Two days that shook the world, the 1929 Wall Street crash, is remembered this week 75 years after the event.

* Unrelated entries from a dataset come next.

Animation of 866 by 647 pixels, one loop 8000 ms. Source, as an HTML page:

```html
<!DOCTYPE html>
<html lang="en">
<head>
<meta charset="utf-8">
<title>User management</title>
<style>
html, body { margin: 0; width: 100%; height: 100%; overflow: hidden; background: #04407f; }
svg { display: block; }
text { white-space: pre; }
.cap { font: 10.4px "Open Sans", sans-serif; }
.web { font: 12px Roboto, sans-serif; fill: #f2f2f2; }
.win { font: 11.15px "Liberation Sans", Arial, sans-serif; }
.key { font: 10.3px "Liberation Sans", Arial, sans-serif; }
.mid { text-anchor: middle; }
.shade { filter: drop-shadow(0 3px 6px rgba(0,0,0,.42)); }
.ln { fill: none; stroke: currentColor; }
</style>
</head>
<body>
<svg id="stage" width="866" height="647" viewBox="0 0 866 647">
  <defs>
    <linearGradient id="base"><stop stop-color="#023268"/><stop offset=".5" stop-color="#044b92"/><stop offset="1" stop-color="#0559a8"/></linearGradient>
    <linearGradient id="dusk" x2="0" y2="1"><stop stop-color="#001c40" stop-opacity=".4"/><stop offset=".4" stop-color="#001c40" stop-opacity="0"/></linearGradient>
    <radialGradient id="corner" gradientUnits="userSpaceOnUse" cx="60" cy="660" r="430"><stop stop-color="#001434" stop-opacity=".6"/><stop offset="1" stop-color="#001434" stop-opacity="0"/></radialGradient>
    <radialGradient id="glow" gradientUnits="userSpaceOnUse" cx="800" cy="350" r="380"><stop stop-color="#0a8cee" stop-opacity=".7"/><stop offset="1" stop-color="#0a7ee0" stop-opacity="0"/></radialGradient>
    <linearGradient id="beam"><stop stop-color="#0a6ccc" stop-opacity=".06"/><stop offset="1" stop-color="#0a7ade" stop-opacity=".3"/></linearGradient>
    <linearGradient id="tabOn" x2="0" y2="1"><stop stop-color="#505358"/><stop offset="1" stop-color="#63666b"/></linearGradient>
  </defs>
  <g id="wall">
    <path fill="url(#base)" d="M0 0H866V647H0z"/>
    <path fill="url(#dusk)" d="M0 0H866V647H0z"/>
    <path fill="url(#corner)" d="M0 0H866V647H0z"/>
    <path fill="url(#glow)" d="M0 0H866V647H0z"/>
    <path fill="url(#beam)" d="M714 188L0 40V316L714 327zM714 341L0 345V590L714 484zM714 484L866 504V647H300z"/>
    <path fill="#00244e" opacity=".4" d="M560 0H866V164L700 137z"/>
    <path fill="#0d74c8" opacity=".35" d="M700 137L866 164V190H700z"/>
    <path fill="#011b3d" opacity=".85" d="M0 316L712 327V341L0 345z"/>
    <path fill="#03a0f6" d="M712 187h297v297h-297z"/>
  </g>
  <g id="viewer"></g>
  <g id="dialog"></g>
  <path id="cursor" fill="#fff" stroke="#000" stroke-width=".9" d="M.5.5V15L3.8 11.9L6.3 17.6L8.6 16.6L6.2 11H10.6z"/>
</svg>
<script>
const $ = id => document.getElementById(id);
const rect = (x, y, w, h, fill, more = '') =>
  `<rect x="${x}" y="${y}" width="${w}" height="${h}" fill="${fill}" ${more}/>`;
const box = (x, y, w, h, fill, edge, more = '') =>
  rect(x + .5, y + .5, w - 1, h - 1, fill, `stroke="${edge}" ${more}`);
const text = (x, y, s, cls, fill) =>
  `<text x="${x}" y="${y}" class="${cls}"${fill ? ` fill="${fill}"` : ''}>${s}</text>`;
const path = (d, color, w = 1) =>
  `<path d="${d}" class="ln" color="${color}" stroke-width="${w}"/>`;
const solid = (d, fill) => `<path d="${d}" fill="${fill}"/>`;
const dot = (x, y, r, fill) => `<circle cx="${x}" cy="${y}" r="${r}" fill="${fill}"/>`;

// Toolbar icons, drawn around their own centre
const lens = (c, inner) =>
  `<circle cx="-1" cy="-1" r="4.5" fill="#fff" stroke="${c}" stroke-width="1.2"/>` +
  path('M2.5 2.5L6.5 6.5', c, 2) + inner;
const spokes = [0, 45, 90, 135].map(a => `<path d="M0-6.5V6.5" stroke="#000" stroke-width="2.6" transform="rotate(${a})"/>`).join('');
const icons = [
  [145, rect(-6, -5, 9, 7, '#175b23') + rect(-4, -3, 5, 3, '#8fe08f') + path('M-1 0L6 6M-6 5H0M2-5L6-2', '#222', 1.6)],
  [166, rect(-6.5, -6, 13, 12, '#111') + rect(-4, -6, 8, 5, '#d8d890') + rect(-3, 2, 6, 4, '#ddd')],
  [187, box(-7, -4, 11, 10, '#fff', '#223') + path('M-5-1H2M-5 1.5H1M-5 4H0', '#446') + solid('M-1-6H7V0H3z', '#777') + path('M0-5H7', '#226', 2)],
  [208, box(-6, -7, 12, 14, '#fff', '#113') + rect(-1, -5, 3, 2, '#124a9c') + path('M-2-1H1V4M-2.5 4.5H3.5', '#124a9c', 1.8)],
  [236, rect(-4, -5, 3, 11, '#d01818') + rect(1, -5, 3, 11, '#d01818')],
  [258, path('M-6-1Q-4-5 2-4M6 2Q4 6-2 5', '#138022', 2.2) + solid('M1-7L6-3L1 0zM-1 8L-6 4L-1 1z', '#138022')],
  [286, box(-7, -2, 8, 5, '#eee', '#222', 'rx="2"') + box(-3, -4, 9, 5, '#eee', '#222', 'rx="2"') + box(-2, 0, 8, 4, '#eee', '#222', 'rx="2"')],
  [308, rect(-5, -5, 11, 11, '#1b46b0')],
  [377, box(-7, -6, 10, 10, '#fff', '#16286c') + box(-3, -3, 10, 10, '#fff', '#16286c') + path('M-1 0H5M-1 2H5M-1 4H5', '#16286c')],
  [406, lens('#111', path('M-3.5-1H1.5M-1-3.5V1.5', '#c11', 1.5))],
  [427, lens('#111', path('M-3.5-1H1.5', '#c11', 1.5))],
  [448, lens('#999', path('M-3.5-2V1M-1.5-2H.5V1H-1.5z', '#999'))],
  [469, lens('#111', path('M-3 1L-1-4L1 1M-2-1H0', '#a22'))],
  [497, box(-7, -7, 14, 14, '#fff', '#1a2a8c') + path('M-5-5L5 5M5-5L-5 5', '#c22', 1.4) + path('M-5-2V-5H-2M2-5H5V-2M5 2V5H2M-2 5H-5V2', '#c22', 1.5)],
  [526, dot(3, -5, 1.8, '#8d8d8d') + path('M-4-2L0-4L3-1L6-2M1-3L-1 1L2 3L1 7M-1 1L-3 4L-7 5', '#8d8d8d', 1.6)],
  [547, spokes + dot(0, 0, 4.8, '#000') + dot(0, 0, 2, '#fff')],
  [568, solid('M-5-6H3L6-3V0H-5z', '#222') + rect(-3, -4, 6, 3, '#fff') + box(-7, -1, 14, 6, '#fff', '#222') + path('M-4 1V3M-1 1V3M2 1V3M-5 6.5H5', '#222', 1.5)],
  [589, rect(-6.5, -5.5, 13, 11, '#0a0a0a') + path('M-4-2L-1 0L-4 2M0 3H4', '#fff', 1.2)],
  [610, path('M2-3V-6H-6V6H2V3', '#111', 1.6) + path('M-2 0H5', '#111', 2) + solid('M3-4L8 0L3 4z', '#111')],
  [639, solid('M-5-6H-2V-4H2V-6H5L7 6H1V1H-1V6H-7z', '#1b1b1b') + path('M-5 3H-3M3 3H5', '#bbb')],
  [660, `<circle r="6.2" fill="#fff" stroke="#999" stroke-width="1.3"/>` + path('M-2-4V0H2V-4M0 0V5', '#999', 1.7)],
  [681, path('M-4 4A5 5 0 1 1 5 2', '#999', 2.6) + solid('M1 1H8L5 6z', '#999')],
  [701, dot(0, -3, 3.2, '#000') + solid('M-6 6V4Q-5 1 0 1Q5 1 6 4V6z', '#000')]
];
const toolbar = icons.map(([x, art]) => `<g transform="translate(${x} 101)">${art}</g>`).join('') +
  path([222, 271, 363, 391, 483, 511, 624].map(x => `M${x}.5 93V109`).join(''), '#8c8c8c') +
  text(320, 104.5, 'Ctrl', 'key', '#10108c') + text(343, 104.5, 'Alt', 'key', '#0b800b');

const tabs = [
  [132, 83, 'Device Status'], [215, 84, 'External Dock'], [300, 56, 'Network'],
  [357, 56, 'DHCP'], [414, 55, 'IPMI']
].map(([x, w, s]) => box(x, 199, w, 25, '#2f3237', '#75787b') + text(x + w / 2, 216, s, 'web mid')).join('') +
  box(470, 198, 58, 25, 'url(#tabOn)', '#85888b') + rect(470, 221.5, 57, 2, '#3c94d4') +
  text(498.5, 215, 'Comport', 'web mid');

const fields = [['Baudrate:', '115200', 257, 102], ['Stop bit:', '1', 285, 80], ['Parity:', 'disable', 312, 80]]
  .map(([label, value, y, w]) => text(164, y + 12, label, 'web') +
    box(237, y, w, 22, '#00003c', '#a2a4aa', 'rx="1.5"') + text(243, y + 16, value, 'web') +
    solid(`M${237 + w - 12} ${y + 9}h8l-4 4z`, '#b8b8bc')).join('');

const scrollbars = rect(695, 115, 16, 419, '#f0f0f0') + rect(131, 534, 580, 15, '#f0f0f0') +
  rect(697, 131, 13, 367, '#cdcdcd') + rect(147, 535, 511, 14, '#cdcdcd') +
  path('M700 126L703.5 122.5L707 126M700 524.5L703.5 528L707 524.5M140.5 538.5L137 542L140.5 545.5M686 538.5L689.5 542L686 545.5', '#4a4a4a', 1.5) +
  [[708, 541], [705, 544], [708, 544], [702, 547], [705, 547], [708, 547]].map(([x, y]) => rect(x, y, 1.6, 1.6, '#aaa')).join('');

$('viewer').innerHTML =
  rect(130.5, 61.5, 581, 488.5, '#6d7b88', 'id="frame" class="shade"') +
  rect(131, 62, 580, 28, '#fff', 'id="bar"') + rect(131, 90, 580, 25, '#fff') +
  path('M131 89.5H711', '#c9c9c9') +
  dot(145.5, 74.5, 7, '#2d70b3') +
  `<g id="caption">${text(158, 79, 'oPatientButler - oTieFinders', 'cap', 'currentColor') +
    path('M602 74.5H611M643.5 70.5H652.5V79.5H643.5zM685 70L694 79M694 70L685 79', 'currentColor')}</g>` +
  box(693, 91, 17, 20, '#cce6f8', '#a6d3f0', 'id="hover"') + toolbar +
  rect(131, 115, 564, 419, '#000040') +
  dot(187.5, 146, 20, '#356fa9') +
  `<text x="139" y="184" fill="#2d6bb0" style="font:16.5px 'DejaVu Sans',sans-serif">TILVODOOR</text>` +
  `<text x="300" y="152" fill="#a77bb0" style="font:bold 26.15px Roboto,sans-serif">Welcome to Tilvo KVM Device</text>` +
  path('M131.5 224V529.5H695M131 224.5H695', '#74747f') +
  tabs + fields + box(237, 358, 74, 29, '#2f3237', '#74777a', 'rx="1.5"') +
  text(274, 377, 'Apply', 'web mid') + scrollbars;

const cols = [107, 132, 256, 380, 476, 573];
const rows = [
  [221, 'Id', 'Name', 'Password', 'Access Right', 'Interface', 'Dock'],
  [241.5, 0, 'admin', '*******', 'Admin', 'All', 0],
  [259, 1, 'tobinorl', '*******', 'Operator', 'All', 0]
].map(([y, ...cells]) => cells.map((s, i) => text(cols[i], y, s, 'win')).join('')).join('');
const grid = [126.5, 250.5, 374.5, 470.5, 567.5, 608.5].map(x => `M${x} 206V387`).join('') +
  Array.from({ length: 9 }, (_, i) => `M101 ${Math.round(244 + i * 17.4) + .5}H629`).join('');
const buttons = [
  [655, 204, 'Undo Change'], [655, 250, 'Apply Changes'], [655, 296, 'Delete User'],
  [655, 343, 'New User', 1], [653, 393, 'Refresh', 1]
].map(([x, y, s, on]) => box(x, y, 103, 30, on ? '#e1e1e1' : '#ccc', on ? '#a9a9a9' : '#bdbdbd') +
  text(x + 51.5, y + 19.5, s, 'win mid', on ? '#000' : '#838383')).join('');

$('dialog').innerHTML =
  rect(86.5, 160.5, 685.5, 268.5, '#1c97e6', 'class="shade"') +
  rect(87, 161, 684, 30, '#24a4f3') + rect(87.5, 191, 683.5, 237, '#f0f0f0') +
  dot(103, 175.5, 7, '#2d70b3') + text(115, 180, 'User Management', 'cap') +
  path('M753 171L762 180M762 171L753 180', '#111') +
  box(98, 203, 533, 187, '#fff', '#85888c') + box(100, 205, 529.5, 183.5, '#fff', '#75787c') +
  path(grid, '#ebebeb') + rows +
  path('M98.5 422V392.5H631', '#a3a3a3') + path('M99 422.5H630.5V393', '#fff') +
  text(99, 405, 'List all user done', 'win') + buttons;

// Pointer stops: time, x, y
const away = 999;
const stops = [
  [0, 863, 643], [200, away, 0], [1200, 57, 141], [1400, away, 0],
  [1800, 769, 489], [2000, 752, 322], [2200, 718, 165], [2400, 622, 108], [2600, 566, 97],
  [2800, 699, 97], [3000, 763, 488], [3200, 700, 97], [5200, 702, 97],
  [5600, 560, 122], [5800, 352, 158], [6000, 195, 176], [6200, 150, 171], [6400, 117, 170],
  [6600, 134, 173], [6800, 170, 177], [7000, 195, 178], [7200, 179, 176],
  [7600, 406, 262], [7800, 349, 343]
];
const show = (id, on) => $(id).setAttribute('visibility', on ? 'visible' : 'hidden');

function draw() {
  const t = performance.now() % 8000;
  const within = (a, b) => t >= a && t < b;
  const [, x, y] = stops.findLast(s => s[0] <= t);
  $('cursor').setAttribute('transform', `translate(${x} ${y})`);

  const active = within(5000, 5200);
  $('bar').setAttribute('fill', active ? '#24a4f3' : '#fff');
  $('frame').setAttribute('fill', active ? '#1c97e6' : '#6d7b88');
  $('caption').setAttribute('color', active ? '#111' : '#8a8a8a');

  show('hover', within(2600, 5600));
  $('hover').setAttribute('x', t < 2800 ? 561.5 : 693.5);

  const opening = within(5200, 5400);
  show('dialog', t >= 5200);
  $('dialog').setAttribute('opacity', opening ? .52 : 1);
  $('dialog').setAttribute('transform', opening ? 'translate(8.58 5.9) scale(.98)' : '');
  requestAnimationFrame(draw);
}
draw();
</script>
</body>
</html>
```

It was started by the infamous black Thursday of October the 24th, which ran into a black Friday, and then, after a weekend of jangled nerves, a black Monday opened the floodgates of panic selling of blacker-than-black Tuesday the 29th, when 50 million dollars a minute flew out of the windows, closely followed by hordes of ruined speculators. The Monday and Tuesday falls drove the Dow down by nearly a quarter, and by 1932, it had lost 90 percent of its value. But could it happen again? Today most analysts say a similar crash, with investors having to sell short to cover the money they had borrowed to buy the shares in the first place is all but impossible, although one could be triggered by other factors, and they stress that regulators, government and the Federal Reserve now intevene more forcefully and with greater expertise. The 1987 crash, for example, did not lead to a 1930’s style depression with 25 percent US unemployment, and crisis around the world. Just as well. In September the Dow’s high was over 380 points. By 1932 it hadslumped to just over 40, and would not go back through the 300 mark until…1954, over two decades later.